## Stored data

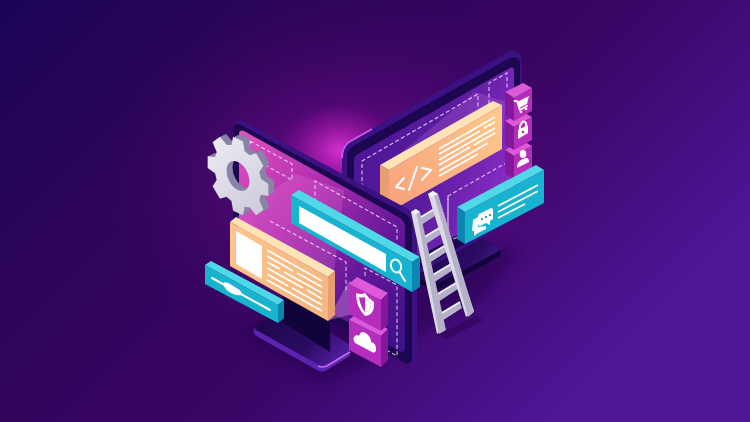
<!DOCTYPE html>
<html lang="en">
<head>
<meta charset="utf-8">
<title>Web development illustration</title>
<style>
:root{
  --night:#1c0456; --plum:#3a0561; --violet:#4d1594;
  --frame:#1d0750; --frame-edge:#3b1183; --frame-dark:#12043a;
  --teal:#18b4cf; --teal-top:#4fd8e6; --teal-dark:#0a86b0;
  --peach-top:#ffe3b4; --peach-side:#e99d72;
  --pink:#b42dbd; --pink-top:#dc59d8; --pink-dark:#84189c;
  --steel:#dcdae6; --steel-mid:#b5b1c8; --steel-dark:#8884a6;
  --white:#fff;
}
html,body{margin:0;width:750px;height:422px;overflow:hidden;background:var(--plum)}
svg{display:block}
.dash{fill:none;stroke:#f3dcff;stroke-width:1.1;stroke-dasharray:4 2.5;opacity:.85}
.teal{fill:var(--teal)} .teal-top{fill:var(--teal-top)} .teal-dark{fill:var(--teal-dark)}
.peach-top{fill:var(--peach-top)} .peach-side{fill:var(--peach-side)}
.pink{fill:var(--pink)} .pink-top{fill:var(--pink-top)} .pink-dark{fill:var(--pink-dark)}
.white{fill:var(--white)}
.copy{fill:none;stroke:var(--white);stroke-width:1.7}
.icon-line{fill:none;stroke:var(--white);stroke-width:2;stroke-linecap:round;stroke-linejoin:round}
</style>
</head>
<body>
<svg width="750" height="422" viewBox="0 0 750 422" role="img" aria-label="Two isometric monitors with floating interface blocks, a gear and a ladder">
<defs>
  <linearGradient id="backdrop" x1="0" y1="0" x2="1" y2=".56">
    <stop offset="0" stop-color="#1a0458"/><stop offset=".3" stop-color="#2d0559"/>
    <stop offset=".65" stop-color="#3b0566"/><stop offset="1" stop-color="#4f1698"/>
  </linearGradient>
  <radialGradient id="halo"><stop offset="0" stop-color="#8a0a96" stop-opacity=".9"/><stop offset=".45" stop-color="#640a80" stop-opacity=".5"/><stop offset="1" stop-color="#4a0670" stop-opacity="0"/></radialGradient>
  <radialGradient id="spark"><stop offset="0" stop-color="#f03ce0" stop-opacity=".8"/><stop offset="1" stop-color="#b010b0" stop-opacity="0"/></radialGradient>
  <linearGradient id="front-screen" x1="0" y1="0" x2=".9" y2="1">
    <stop offset="0" stop-color="#e052c0"/><stop offset=".35" stop-color="#b52fb0"/><stop offset=".7" stop-color="#67189a"/><stop offset="1" stop-color="#3e1089"/>
  </linearGradient>
  <linearGradient id="back-screen" x1="0" y1=".2" x2="1" y2=".7">
    <stop offset="0" stop-color="#4b1494"/><stop offset=".5" stop-color="#5a1c9f"/><stop offset="1" stop-color="#9430cd"/>
  </linearGradient>
  <linearGradient id="peach" x1="0" y1="0" x2="1" y2=".6">
    <stop offset="0" stop-color="#ffc48b"/><stop offset="1" stop-color="#f4b982"/>
  </linearGradient>
  <linearGradient id="code-peach" x1="0" y1="1" x2="1" y2="0">
    <stop offset="0" stop-color="#f8a07c"/><stop offset="1" stop-color="#ffca8c"/>
  </linearGradient>
  <linearGradient id="base" x1="0" y1="0" x2="1" y2=".6">
    <stop offset="0" stop-color="#1b0748"/><stop offset=".7" stop-color="#2a0b62"/><stop offset="1" stop-color="#4b1a96"/>
  </linearGradient>
  <linearGradient id="gear-face" x1="0" y1="0" x2="1" y2="1">
    <stop offset="0" stop-color="#f1f0f6"/><stop offset="1" stop-color="#c8c5d6"/>
  </linearGradient>
  <filter id="soft" x="-30%" y="-60%" width="160%" height="220%"><feGaussianBlur stdDeviation="7"/></filter>
  <path id="gear-shape" fill-rule="evenodd" d="M-6-37H6L8-28 14-26 22-31 31-22 26-14 28-8 37-6V6L28 8 26 14 31 22 22 31 14 26 8 28 6 37H-6L-8 28-14 26-22 31-31 22-26 14-28 8-37 6V-6L-28-8-26-14-31-22-22-31-14-26-8-28ZM14 0A14 14 0 1 0-14 0A14 14 0 1 0 14 0Z"/>
  <g id="large-cube">
    <path class="pink-top" d="M349 284L357 277 388 293 381 300Z"/>
    <path class="pink" d="M349 284L381 300V331L349 314Z"/>
    <path class="pink-dark" d="M381 300L388 293V324L381 331Z"/>
  </g>
  <g id="small-cube">
    <path class="pink-top" d="M505 92L523 83 532 88 514 98Z"/>
    <path class="pink-dark" d="M505 92L514 98V121L505 115Z"/>
    <path class="pink" d="M514 98L532 88V111L514 121Z"/>
  </g>
</defs>

<g id="background">
  <rect width="750" height="422" fill="url(#backdrop)"/>
  <ellipse cx="350" cy="180" rx="240" ry="180" fill="url(#halo)"/>
  <ellipse cx="340" cy="150" rx="60" ry="48" fill="url(#spark)"/>
  <path d="M240 330L322 384 480 300 520 250 420 240Z" fill="#1c0344" opacity=".45" filter="url(#soft)"/>
</g>

<g id="back-monitor">
  <path d="M416 266L470 236 497 247Q502 250 500 256L436 291 416 282Z" fill="var(--frame-dark)"/>
  <path d="M416 260L470 232 497 246Q502 249 497 252L434 286 416 277Z" fill="url(#base)"/>
  <path d="M342 153Q342 146 348 142L505 54Q513 48 518 53Q522 56 522 63V208Q522 215 516 219L362 305Q342 312 342 298Z" fill="var(--frame-edge)"/>
  <path d="M347 157Q347 150 353 146L508 59Q520 53 520 65V206Q520 212 514 216L362 302Q347 310 347 298Z" fill="var(--frame)"/>
  <path d="M342 158Q342 147 349 142L372 129" fill="none" stroke="#c05bea" stroke-width="2"/>
  <path d="M354 161Q354 156 358 154L510 68Q514 66 514 71V199Q514 203 510 205L362 289H354Z" fill="url(#back-screen)"/>
  <path d="M381 169L475 92 506 102 501 150 400 206Z" fill="#d67be6" opacity=".22"/>
  <path class="dash" d="M362 207V161L478 94V107M489 104V83L507 73V90M448 242V196L506 163"/>
  <path class="dash" d="M448 196V242L468 231M370 200L382 193"/>
</g>

<g id="code-panel">
  <path class="peach-top" d="M380 165L493 101 502 105 389 170Z"/>
  <path class="peach-side" d="M380 165L389 170V212L380 207Z"/>
  <path d="M389 170L502 105V149L389 212Z" fill="url(#code-peach)"/>
  <path class="icon-line" stroke-width="2.4" d="M404 178L396 187 404 189M417 167L409 190M422 168L431 170 422 180"/>
  <path class="copy" d="M439 149L495 117M439 154L480 131M484 128L495 122M439 160L495 128M439 165L470 147M474 145L495 133M439 171L488 143M439 176L478 154"/>
</g>

<g id="shop-cubes">
  <use href="#small-cube" y="58"/>
  <use href="#small-cube" y="29"/>
  <use href="#small-cube"/>
  <g id="cart-icon">
    <path class="white" d="M517 102L529 96 527 104 519 108Z"/>
    <path class="icon-line" stroke-width="1.3" d="M514.5 101L517 101 520 110 527 106"/>
    <circle class="white" cx="521" cy="112" r="1.3"/><circle class="white" cx="526" cy="109" r="1.3"/>
  </g>
  <g id="lock-icon">
    <path class="white" d="M518 130L528 125V133L518 139Z"/>
    <path class="icon-line" stroke-width="1.5" d="M520 130V126Q523 119 526 123V127"/>
    <circle class="pink" cx="523" cy="132" r="1.3"/>
  </g>
  <g id="user-icon">
    <ellipse class="white" cx="523" cy="154" rx="3.3" ry="4"/>
    <path class="white" d="M517 168Q517 161 523 159Q529 156 529 162Z"/>
  </g>
</g>

<g id="chat-panel">
  <path class="teal-top" d="M457 207L536 165 544 170 465 212Z"/>
  <path class="teal-dark" d="M457 207L465 212V244L457 239Z"/>
  <path class="teal" d="M465 212L544 170V203L465 244Z"/>
  <path class="white" d="M473 220L478 217V227L486 226V229L478 233 474 236V231L472 231Z"/>
  <path class="white" d="M479 214L491 208Q493 208 493 210V219L490 221V225L486 223 480 226Q478 226 478 224V216Z"/>
  <g class="teal-dark"><circle cx="482" cy="219" r="1.1"/><circle cx="486" cy="217" r="1.1"/><circle cx="490" cy="215" r="1.1"/></g>
  <path class="copy" d="M498 206L538 185M498 212L538 191M498 218L525 204"/>
</g>

<g id="front-monitor">
  <path d="M254 328Q252 334 258 337L317 370Q322 373 327 370L350 356V350L300 320Z" fill="#5b23b0"/>
  <path d="M258 324L290 306 350 345V350L327 364Q322 367 317 364L256 330Q252 327 258 324Z" fill="url(#base)"/>
  <path d="M318 366Q322 368 327 366L350 352" fill="none" stroke="#c267ef" stroke-width="1.6"/>
  <path d="M282 296L330 320V352L282 322Z" fill="var(--frame-dark)"/>
  <path d="M233 128Q233 118 243 121L408 209Q417 214 417 223V355Q417 364 409 365L241 270Q233 265 233 257Z" fill="var(--frame-edge)"/>
  <path d="M233 130Q233 121 241 125L404 213Q412 218 412 227V358Q412 367 403 362L241 270Q233 265 233 257Z" fill="var(--frame)"/>
  <path d="M239 134Q239 129 244 131L400 218Q405 221 405 227V347Q405 354 399 351L244 264Q239 261 239 256Z" fill="url(#front-screen)"/>
  <path d="M236 217L296 174 344 190 334 271Z" fill="#f28adf" opacity=".2"/>
  <path d="M327 321L349 281 388 293 349 315Z" fill="#f5b4ea" opacity=".3"/>
  <path d="M246 139L252 142 249 146Z" fill="#ffc1e5"/>
  <path class="dash" d="M250 141L292 164V180L258 161M315 202V181L397 227V242M270 221L346 262V293M365 276V268L397 285V356L388 351"/>
</g>

<g id="gear">
  <g fill="var(--steel-dark)">
    <use href="#gear-shape" transform="matrix(.82 .38 0 1 244 173)"/>
    <use href="#gear-shape" transform="matrix(.82 .38 0 1 242 174)"/>
    <use href="#gear-shape" transform="matrix(.82 .38 0 1 240 175)"/>
  </g>
  <use href="#gear-shape" transform="matrix(.82 .38 0 1 238 176)" fill="url(#gear-face)"/>
</g>

<g id="search-bar">
  <path class="teal-top" d="M291 195L299 190 420 257 412 262Z"/>
  <path class="teal" d="M291 195L412 262V292L291 223Z"/>
  <path class="teal-dark" d="M412 262L420 257V287L412 292Z"/>
  <path class="white" d="M299 206L386 254V272L299 223Z"/>
  <ellipse class="icon-line" cx="396" cy="266" rx="5" ry="6.5" transform="rotate(-18 396 266)"/>
  <path class="icon-line" stroke-width="2.6" d="M399.5 272L405 281"/>
</g>

<g id="slider-bar">
  <path class="teal-top" d="M205 265L211 261 284 300 278 305Z"/>
  <path class="teal" d="M205 265L278 305V323L205 284Z"/>
  <path class="teal-dark" d="M278 305L284 300V318L278 323Z"/>
  <path class="icon-line" d="M212 278L270 310"/>
  <path class="white" d="M223 283Q226 281 230 284L238 289Q243 292 241 295Q237 296 231 293Q224 289 223 283Z"/>
</g>

<g id="article-card">
  <path class="peach-top" d="M230 222L236 217 335 271 328 277Z"/>
  <path d="M230 222L328 277V321L230 266Z" fill="url(#peach)"/>
  <path class="peach-side" d="M328 277L335 271V315L328 321Z"/>
  <path class="white" d="M236 231L262 246V279L236 264Z"/>
  <path class="copy" d="M267 250L322 281M267 256L293 271M297 273L322 287M267 262L280 269M284 272L322 293M267 268L303 288M307 290L322 299M267 274L288 286M292 288L322 305M267 280L322 311"/>
</g>

<g id="service-cubes">
  <use href="#large-cube" y="36"/>
  <use href="#large-cube"/>
  <g id="shield-icon">
    <path class="white" d="M356 293Q361 295 365 293Q369 299 374 302Q375 315 365 316Q356 307 356 293Z"/>
    <path class="pink" d="M359 297Q363 298 365 297Q368 302 371 304Q371 311 365 312Q360 306 359 297Z"/>
    <path class="white" d="M365 297Q368 302 371 304Q371 311 365 312Z"/>
  </g>
  <path id="cloud-icon" class="white" d="M355 343Q352 338 355 336Q357 334 359 336Q361 329 367 334Q371 337 371 342Q376 343 376 349Q376 354 372 352Z"/>
</g>

<g id="ladder">
  <path d="M437 335L476 316 484 320 446 340Z" fill="#1c0344" opacity=".4"/>
  <g fill="var(--steel-mid)">
    <path id="rung" d="M416 220L436 208 438 214 418 227Z"/>
    <use href="#rung" x="5" y="19"/><use href="#rung" x="10" y="37"/><use href="#rung" x="15" y="56"/><use href="#rung" x="20" y="75"/><use href="#rung" x="24" y="94"/>
  </g>
  <g fill="none" stroke="#f3f2f8" stroke-width="2">
    <path id="rung-light" d="M416 220L436 208"/>
    <use href="#rung-light" x="5" y="19"/><use href="#rung-light" x="10" y="37"/><use href="#rung-light" x="15" y="56"/><use href="#rung-light" x="20" y="75"/><use href="#rung-light" x="24" y="94"/>
  </g>
  <path d="M428 194L433 191 474 311 466 317Z" fill="var(--steel)"/>
  <path d="M433 191L438 194 474 312 468 317Z" fill="var(--steel-mid)"/>
  <path d="M411 212L416 209 442 330 437 334Z" fill="var(--steel)"/>
  <path d="M416 209L420 212 446 330 439 334Z" fill="var(--steel-mid)"/>
  <path d="M411 212L416 209 420 212 415 214ZM428 194L433 191 438 194 432 197Z" fill="#f6f5fa"/>
</g>
</svg>
</body>
</html>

## Exercise description
Counting only lines above that contain the string "transform", report how many there are and write nothing further.

## Solved exercise
5